This is the perfect book for boys, aged 10-14 especially if you're having difficulties getting them to settle to read a book. It has enough tension and violence to keep them interested, the characters being mostly male will help them to empathise, and the sense of adventure is gripping.

Saturday, April 13, 2013

The Harry Hole Series by Jo Nesbo

I love reading crime novels but just don't get the time to read that many. One of my favourite crime authors is Jo Nesbo and his Harry Hole series - if you haven't read any yet, it's a great series to get into and would make a great gift for someone who loves this genre.

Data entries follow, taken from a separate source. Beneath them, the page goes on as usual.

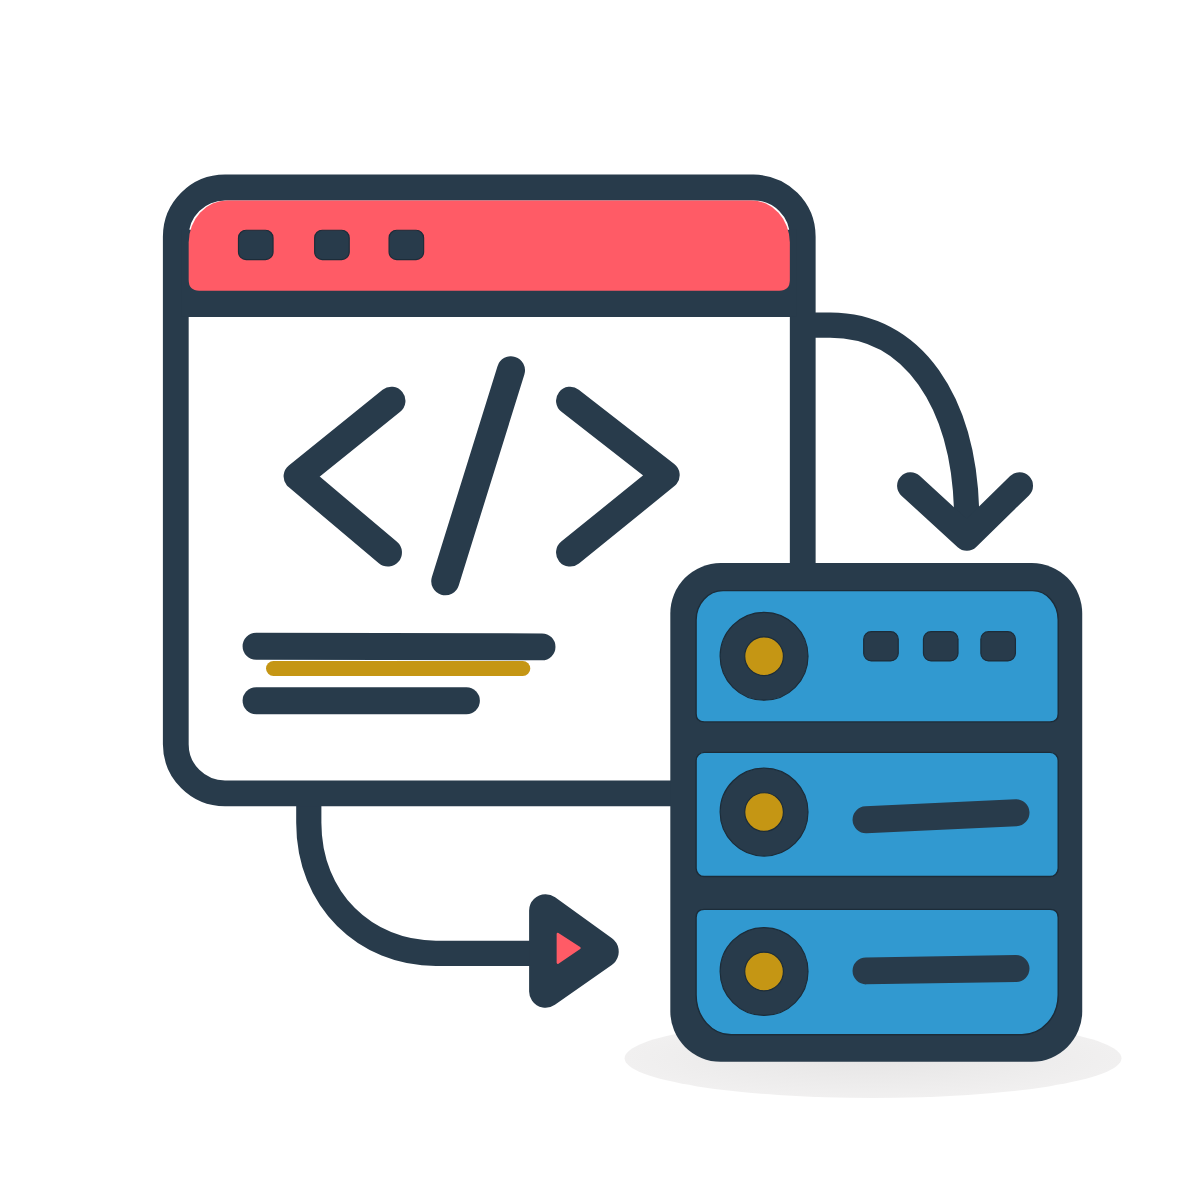
<!DOCTYPE html>
<html lang="en">
<head>
<meta charset="utf-8">
<title>Code deployment icon</title>
<style>
  :root {
    --ink: #283b4b;
    --ink-edge: #1c2c39;
    --coral: #ff5b66;
    --blue: #3199d0;
    --gold: #c59614;
    --paper: #ffffff;
    --shadow-core: #e6e5e5;
    --shadow-edge: #f1f0f0;
  }
  * { box-sizing: border-box; }
  html, body { margin: 0; width: 1200px; height: 1200px; overflow: hidden; background: var(--paper); }
  .icon { display: block; width: 1200px; height: 1200px; }
  .ink { fill: var(--ink); }
  .line { fill: none; stroke: var(--ink); stroke-width: 23; stroke-linecap: round; stroke-linejoin: round; }
  .symbol { stroke-width: 24; }
  .connector { stroke-width: 21.5; stroke-linecap: butt; }
  .window-frame { fill: var(--paper); stroke: var(--ink); stroke-width: 22; }
  .title-bar { fill: var(--coral); }
  .bay { fill: var(--blue); stroke: var(--ink-edge); stroke-width: 1.2; }
  .edge { stroke: var(--ink-edge); stroke-width: 1; }
  .gold { fill: var(--gold); }
  .arrow-solid { fill: var(--ink); stroke: var(--ink); stroke-width: 28; stroke-linejoin: round; }
  .arrow-core { fill: var(--coral); stroke: var(--coral); stroke-width: 2; stroke-linejoin: round; }
</style>
</head>
<body>
<svg class="icon" viewBox="0 0 1024 1024" role="img" aria-label="Code window with arrows leading to a server">
  <defs>
    <radialGradient id="ground-shade">
      <stop offset="0" stop-color="var(--shadow-core)"/>
      <stop offset="1" stop-color="var(--shadow-edge)"/>
    </radialGradient>
    <rect id="button" width="29.5" height="25" rx="6.5"/>
    <g id="status-light">
      <circle class="ink edge" r="37.5"/>
      <circle class="gold edge" r="16.5"/>
    </g>
  </defs>

  <ellipse id="ground-shadow" cx="745" cy="903" rx="212" ry="34" fill="url(#ground-shade)"/>

  <g id="connector-top">
    <path class="line connector" d="M690 277.5H706C778 276 825 342 825 446"/>
    <path class="line" d="M777 414.5L825 458.5L870 414.5"/>
  </g>

  <g id="connector-bottom">
    <path class="line connector" d="M263.5 680V702C263.5 768 312 813.5 372 813.5H460"/>
    <path class="arrow-solid" d="M465.5 777L514 812L465.5 846Z"/>
    <path class="arrow-core" d="M476 797L494.500 809L476 821.500Z"/>
  </g>

  <g id="code-window">
    <rect class="window-frame" x="150" y="160" width="535" height="517" rx="42"/>
    <rect class="ink" x="155" y="166" width="525" height="104.500" rx="0" clip-path="inset(30px 0 0 0)"/>
    <path class="title-bar" d="M194 171H641A33 36 0 0 1 674 207V239Q674 248 665 248H170Q161 248 161 239V207A33 36 0 0 1 194 171Z"/>
    <g id="window-buttons" class="ink edge">
      <use href="#button" x="203.500" y="196.500"/>
      <use href="#button" x="268.500" y="196.500"/>
      <use href="#button" x="332" y="196.500"/>
    </g>
    <g id="code-symbol">
      <path class="line symbol" d="M334 342L254 406.500L331 471.500"/>
      <path class="line symbol" d="M436 316L380 496"/>
      <path class="line symbol" d="M486.500 342L568 405.500L486.500 471.500"/>
    </g>
    <g id="code-lines">
      <path class="line" d="M218.500 551.500L462.500 552"/>
      <rect class="gold" x="227" y="564" width="225.500" height="12.800" rx="6.400"/>
      <path class="line" d="M218.500 598H398"/>
    </g>
  </g>

  <g id="server">
    <rect class="ink" x="572" y="480.500" width="351.500" height="425.500" rx="43"/>
    <g id="server-bay-1">
      <path class="bay" d="M617 504H881A22 25 0 0 1 903 529V609Q903 616 896 616H601Q594 616 594 609V529A23 25 0 0 1 617 504Z"/>
      <use href="#status-light" x="652" y="560"/>
      <g class="ink edge">
        <use href="#button" x="737" y="539"/>
        <use href="#button" x="788" y="539"/>
        <use href="#button" x="837" y="539"/>
      </g>
    </g>
    <g id="server-bay-2">
      <rect class="bay" x="594" y="642" width="309" height="106" rx="7"/>
      <use href="#status-light" x="652" y="693"/>
      <path class="line" d="M739 699.500L867 693.500"/>
    </g>
    <g id="server-bay-3">
      <path class="bay" d="M601 776H896Q903 776 903 783V849A31 34 0 0 1 872 883H624A30 34 0 0 1 594 849V783Q594 776 601 776Z"/>
      <use href="#status-light" x="652" y="829"/>
      <path class="line" d="M739 828.500L867 826.500"/>
    </g>
  </g>
</svg>
</body>
</html>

I had thought The Redbreast: A Harry Hole Novel was the first but it was the first to be translated into English. The Bat is the first of the series and was translated some months ago. It is good but not as gripping as the others, you can tell it is a first novel I guess.  The Cockroaches is the second but as far as I know it hasn't been translated yet. There are 8 in total with Phantom being the last.

The novels are set in Norway, yet another successful crime series from a Scandanavian author. Each novel can stand on its own as the main detective, Harry Hole, delves deep into yet another murder, battles with alcohol, disobeys orders from his superiors, is threatened with suspension, falls in love, misses his true love Rakel and her son and in the end, solves the crime but is scarred in some way, be it the loss of a co-worker, the breakdown of a relationship or a battle with alcohol. The series has an underlying story line of suspected corruption in the police force which isn't fully solved until the last couple of novels.

Some of the books  are quite gruesome. We may not know the character well enough to be badly affected when she or he is slaughtered but yet the descriptions can be gruelling to read at time. I think the most gruesome (and perhaps the best) were The Leopard and The Snowman .

Phantom is hte last novel in the series, I was a little disappointed in the ending initially but when I thought about it, it was left open enough to not be twee and had plenty of surprises as well as disappointments. Having read the full series, part of me wanted a happy ever after but although it is fiction, it perhaps reflects life more than we would like it too.